TASK DETAILS: Set down exactly the lines in the records below that run from the line with "119L930 123L958 138L983" to the line with "360V369M991 374V384M1003 372V378M985", inclusive, and nothing more.

=== Section Start ===

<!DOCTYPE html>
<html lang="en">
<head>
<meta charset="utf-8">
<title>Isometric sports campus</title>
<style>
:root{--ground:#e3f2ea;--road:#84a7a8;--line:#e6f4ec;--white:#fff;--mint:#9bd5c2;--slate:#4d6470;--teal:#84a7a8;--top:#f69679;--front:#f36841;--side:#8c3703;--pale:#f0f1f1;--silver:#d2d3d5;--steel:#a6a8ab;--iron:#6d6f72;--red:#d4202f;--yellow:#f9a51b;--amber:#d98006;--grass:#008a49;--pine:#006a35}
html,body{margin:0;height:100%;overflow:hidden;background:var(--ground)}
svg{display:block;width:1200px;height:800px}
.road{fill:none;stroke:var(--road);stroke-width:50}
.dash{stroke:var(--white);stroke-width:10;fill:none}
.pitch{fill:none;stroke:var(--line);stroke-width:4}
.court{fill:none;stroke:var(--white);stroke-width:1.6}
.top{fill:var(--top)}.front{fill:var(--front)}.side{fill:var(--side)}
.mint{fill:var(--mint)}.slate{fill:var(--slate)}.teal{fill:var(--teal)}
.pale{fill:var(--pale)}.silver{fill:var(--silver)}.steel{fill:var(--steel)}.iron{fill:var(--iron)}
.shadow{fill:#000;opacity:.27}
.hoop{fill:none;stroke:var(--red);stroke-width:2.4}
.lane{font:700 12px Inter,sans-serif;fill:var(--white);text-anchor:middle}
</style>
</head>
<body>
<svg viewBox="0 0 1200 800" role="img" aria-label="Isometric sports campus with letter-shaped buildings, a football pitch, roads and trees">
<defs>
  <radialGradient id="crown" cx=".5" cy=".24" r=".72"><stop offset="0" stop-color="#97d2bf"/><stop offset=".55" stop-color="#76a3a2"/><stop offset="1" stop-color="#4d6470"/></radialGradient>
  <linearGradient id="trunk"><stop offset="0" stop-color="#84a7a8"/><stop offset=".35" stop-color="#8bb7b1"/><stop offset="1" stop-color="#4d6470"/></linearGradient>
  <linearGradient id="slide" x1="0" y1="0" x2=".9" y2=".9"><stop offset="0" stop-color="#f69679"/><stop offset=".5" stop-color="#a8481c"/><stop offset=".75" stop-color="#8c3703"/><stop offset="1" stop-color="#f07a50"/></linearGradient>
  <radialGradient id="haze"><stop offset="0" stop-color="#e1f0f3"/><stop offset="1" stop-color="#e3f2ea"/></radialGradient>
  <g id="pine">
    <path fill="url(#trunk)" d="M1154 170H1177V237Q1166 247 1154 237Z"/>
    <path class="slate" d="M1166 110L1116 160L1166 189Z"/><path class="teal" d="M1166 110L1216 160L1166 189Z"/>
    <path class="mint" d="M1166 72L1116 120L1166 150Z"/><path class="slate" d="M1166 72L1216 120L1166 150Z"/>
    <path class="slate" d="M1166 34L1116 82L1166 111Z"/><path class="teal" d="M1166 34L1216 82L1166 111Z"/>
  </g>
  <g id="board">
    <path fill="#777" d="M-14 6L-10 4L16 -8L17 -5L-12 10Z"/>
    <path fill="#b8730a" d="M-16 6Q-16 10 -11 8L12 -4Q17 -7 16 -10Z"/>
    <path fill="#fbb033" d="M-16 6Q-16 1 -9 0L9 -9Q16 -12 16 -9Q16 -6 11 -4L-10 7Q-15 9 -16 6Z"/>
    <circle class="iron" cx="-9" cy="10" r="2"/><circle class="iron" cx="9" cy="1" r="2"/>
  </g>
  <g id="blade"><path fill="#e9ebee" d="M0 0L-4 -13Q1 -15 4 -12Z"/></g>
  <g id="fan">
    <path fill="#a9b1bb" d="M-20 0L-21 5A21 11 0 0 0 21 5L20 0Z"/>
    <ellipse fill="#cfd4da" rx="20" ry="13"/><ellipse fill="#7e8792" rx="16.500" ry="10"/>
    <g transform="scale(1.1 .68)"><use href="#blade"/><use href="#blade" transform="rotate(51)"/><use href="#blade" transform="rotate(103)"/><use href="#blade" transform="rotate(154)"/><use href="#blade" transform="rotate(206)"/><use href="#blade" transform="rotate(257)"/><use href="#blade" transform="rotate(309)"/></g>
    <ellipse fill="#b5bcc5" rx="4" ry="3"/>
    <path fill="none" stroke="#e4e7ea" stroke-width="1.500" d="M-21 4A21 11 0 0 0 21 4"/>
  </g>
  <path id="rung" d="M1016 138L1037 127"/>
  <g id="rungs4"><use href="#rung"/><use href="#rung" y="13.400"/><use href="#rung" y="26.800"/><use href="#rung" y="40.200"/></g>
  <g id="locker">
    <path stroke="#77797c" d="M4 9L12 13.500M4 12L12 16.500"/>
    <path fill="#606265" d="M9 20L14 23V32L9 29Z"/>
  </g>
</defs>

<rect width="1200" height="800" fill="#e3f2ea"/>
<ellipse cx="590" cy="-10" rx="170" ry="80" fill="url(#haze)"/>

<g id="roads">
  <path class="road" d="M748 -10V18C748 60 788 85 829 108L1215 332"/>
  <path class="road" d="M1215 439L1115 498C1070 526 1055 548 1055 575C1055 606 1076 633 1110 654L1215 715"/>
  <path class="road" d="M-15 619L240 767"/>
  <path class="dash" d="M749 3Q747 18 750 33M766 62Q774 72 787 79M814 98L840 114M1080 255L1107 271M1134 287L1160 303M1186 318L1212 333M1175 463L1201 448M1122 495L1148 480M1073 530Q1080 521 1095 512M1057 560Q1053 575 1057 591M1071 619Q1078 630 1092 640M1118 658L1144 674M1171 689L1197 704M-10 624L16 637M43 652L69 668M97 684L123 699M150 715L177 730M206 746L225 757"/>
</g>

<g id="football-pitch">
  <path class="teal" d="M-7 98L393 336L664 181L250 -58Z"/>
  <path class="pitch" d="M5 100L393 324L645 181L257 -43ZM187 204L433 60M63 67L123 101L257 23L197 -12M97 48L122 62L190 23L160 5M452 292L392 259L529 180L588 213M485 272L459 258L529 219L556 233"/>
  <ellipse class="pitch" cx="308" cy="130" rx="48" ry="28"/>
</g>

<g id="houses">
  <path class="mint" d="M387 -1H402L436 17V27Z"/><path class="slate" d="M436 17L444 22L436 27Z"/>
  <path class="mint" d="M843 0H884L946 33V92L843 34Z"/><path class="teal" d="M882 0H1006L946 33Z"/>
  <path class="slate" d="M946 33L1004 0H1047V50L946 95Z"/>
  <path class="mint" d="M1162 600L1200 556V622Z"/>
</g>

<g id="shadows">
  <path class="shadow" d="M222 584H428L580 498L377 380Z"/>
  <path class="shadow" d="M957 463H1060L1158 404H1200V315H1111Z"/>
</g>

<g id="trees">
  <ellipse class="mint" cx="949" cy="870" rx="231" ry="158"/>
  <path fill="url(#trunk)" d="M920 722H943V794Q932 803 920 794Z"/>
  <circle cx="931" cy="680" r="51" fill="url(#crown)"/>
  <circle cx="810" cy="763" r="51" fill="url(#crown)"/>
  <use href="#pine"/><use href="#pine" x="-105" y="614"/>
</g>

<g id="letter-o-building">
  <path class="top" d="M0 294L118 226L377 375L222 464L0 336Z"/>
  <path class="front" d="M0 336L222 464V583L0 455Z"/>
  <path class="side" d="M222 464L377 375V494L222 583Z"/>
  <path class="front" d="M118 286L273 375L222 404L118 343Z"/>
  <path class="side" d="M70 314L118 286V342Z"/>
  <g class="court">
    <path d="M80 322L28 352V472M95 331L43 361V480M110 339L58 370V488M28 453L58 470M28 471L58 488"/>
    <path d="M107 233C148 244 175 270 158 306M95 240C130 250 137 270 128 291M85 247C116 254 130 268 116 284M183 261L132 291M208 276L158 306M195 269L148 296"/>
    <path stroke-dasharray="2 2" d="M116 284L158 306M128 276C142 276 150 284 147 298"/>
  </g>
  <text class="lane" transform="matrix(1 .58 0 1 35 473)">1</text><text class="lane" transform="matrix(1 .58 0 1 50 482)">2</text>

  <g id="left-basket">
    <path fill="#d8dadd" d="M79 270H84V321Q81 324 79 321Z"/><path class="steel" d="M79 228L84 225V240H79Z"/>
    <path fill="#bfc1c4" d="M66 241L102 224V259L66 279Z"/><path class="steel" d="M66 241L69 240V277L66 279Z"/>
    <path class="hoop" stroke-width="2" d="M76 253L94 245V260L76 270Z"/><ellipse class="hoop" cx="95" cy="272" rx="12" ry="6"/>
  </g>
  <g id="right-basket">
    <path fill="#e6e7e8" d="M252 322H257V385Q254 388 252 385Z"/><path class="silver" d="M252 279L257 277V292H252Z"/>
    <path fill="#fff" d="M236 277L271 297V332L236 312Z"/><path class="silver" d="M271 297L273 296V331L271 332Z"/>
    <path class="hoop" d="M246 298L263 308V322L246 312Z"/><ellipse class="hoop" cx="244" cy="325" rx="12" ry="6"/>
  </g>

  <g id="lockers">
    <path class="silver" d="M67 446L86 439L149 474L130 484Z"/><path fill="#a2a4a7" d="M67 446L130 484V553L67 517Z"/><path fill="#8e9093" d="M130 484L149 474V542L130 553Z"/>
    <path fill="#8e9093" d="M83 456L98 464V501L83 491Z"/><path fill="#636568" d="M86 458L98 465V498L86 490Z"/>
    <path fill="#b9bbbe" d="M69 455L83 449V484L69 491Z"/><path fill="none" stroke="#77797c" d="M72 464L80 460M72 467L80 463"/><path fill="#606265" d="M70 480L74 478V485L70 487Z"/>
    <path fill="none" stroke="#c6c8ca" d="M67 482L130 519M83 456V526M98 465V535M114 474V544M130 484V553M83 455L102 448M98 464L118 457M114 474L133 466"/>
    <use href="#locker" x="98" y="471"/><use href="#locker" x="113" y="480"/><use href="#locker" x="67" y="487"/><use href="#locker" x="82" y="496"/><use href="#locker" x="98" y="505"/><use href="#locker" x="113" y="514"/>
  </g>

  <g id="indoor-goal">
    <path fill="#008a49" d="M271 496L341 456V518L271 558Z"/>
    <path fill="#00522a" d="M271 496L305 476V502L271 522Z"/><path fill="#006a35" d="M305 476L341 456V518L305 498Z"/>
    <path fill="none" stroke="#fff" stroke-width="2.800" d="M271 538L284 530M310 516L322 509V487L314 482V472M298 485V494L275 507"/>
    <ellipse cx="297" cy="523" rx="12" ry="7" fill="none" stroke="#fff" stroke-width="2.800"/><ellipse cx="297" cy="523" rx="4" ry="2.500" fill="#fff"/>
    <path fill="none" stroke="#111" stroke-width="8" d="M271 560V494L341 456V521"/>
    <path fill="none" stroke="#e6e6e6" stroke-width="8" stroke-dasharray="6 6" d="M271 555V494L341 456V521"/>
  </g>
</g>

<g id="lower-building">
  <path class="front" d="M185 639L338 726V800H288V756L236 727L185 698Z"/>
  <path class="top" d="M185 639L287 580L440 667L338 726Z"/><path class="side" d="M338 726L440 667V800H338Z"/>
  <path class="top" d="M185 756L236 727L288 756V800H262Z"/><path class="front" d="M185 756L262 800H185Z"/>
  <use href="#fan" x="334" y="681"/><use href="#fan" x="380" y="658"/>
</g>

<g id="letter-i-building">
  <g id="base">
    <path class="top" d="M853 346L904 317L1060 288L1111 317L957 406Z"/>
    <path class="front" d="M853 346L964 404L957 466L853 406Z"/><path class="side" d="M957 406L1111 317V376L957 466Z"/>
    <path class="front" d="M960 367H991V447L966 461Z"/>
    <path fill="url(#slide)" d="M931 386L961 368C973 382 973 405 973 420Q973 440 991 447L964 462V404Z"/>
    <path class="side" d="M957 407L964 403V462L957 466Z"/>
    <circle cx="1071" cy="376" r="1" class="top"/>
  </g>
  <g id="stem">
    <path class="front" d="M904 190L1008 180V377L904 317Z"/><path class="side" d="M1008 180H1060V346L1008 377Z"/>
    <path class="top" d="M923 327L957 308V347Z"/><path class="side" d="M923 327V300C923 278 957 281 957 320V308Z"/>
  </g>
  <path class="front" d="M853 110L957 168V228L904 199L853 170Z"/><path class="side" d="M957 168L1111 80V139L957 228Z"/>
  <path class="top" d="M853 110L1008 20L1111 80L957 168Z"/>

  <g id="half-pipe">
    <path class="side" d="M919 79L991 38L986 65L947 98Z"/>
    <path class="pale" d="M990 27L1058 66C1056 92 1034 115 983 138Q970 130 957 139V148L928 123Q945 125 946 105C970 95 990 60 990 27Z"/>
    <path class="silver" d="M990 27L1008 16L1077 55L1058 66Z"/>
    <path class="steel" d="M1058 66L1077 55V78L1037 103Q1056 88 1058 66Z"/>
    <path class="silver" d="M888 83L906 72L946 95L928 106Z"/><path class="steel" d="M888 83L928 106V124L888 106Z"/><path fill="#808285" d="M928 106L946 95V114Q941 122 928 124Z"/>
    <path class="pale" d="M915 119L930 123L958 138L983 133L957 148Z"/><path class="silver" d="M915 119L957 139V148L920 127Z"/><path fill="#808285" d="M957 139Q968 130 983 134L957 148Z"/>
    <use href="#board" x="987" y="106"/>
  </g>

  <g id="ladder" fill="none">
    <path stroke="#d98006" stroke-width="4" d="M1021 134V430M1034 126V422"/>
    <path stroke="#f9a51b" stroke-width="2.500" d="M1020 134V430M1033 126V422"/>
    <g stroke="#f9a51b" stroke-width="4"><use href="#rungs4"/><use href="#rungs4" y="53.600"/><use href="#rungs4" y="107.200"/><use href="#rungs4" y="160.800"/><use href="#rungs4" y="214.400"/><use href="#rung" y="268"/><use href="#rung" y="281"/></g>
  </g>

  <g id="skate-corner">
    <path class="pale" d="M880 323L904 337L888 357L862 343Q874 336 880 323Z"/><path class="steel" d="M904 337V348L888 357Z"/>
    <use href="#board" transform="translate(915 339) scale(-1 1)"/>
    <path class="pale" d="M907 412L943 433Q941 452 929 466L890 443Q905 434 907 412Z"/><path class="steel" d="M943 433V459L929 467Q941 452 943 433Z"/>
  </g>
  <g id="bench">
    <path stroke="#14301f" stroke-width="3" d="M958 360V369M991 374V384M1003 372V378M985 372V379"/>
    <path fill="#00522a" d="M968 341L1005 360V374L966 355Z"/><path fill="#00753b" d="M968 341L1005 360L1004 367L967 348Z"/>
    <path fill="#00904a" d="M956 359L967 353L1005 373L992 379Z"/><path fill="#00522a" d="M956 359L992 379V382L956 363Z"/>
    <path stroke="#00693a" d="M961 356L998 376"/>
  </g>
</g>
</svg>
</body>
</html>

=== Section End ===

PROBLEM SOLUTION:
    <path class="pale" d="M915 119L930 123L958 138L983 133L957 148Z"/><path class="silver" d="M915 119L957 139V148L920 127Z"/><path fill="#808285" d="M957 139Q968 130 983 134L957 148Z"/>
    <use href="#board" x="987" y="106"/>
  </g>

  <g id="ladder" fill="none">
    <path stroke="#d98006" stroke-width="4" d="M1021 134V430M1034 126V422"/>
    <path stroke="#f9a51b" stroke-width="2.500" d="M1020 134V430M1033 126V422"/>
    <g stroke="#f9a51b" stroke-width="4"><use href="#rungs4"/><use href="#rungs4" y="53.600"/><use href="#rungs4" y="107.200"/><use href="#rungs4" y="160.800"/><use href="#rungs4" y="214.400"/><use href="#rung" y="268"/><use href="#rung" y="281"/></g>
  </g>

  <g id="skate-corner">
    <path class="pale" d="M880 323L904 337L888 357L862 343Q874 336 880 323Z"/><path class="steel" d="M904 337V348L888 357Z"/>
    <use href="#board" transform="translate(915 339) scale(-1 1)"/>
    <path class="pale" d="M907 412L943 433Q941 452 929 466L890 443Q905 434 907 412Z"/><path class="steel" d="M943 433V459L929 467Q941 452 943 433Z"/>
  </g>
  <g id="bench">
    <path stroke="#14301f" stroke-width="3" d="M958 360V369M991 374V384M1003 372V378M985 372V379"/>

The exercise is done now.